=== WHAT THE TASK ASKS ===
Below are the records; tally the lines that include "rearFin" and report only the total.

PROVIDED DATA section start

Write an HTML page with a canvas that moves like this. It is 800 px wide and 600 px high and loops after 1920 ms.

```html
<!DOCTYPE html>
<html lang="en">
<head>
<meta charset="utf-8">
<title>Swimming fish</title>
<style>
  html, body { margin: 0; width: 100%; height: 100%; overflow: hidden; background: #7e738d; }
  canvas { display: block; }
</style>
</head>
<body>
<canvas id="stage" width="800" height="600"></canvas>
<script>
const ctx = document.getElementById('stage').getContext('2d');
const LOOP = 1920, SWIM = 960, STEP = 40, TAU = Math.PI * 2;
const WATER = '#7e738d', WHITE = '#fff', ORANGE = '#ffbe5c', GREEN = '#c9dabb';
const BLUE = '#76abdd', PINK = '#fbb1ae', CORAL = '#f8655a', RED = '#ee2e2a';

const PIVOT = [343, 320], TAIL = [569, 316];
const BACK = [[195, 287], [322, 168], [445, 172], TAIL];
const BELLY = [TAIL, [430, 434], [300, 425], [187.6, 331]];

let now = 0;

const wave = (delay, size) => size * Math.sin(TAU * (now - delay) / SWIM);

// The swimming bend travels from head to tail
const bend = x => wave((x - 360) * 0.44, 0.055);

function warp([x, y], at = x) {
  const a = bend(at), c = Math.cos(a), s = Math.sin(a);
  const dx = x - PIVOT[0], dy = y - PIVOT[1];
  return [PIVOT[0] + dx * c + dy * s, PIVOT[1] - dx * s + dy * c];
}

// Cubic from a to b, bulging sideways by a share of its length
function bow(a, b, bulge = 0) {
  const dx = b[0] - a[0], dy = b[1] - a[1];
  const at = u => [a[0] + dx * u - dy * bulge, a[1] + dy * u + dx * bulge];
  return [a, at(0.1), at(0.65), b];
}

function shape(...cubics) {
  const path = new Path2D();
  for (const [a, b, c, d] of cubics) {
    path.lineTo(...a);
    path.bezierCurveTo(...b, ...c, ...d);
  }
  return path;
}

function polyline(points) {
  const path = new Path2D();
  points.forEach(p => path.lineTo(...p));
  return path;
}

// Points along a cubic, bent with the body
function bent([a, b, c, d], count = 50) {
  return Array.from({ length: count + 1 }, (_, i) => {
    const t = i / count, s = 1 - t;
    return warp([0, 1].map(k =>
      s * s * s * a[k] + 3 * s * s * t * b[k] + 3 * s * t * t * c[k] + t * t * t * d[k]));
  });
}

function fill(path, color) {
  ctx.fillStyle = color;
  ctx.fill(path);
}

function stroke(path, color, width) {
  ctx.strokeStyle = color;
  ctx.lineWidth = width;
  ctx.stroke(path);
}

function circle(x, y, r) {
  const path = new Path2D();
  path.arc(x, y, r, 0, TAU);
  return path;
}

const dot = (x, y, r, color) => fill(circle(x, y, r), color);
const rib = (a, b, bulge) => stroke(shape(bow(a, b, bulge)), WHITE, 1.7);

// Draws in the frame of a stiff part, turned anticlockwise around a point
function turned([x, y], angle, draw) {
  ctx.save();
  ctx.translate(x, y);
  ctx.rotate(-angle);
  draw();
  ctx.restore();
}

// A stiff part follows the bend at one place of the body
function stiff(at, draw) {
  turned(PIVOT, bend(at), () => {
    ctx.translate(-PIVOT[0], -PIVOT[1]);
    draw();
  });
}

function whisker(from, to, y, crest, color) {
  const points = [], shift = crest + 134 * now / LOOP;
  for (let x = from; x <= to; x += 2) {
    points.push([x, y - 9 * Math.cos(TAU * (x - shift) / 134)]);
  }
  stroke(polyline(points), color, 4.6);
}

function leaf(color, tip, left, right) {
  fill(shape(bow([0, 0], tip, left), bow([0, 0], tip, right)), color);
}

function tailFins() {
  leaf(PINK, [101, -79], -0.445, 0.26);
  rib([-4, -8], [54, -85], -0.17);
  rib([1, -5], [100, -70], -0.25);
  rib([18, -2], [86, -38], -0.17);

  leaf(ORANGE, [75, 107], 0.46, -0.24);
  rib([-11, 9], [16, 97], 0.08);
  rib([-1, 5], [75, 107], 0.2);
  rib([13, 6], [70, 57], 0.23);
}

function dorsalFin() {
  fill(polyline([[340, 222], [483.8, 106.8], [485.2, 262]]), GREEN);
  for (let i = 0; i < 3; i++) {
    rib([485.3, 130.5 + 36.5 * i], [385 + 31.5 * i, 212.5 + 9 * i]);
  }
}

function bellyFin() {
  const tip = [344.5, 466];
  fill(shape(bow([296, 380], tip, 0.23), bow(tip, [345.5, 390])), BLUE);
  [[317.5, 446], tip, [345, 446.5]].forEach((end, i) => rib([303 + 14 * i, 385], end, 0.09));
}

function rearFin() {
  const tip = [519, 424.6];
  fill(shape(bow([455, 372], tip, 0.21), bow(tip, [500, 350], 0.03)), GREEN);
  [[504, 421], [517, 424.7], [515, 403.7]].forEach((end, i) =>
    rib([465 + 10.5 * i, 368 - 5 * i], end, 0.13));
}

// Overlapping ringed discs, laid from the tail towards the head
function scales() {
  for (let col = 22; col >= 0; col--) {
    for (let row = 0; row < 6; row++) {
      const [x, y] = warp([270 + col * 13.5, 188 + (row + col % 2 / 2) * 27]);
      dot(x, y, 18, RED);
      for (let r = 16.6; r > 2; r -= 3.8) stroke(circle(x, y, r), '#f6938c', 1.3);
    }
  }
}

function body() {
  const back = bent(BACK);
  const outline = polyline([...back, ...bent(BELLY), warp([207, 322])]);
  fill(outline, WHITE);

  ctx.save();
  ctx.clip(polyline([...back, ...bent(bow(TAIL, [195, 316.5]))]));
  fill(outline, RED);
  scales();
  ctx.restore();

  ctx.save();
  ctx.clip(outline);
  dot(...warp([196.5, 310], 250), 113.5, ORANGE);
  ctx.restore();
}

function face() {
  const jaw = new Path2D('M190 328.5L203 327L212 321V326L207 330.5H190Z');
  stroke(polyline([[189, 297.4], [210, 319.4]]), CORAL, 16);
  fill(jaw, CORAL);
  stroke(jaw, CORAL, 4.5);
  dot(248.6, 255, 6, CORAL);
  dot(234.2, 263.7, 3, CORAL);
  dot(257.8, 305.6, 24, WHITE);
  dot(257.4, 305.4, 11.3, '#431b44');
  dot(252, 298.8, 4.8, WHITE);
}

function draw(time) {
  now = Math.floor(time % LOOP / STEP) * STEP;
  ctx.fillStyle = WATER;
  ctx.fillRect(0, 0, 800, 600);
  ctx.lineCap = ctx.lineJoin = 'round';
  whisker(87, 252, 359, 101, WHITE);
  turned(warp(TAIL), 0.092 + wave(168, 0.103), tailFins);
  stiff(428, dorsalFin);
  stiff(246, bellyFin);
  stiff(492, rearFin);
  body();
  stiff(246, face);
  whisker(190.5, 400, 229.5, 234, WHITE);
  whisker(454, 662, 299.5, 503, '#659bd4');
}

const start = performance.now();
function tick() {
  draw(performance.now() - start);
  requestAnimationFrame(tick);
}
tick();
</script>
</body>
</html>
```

PROVIDED DATA section end

=== TASK RESULT ===
2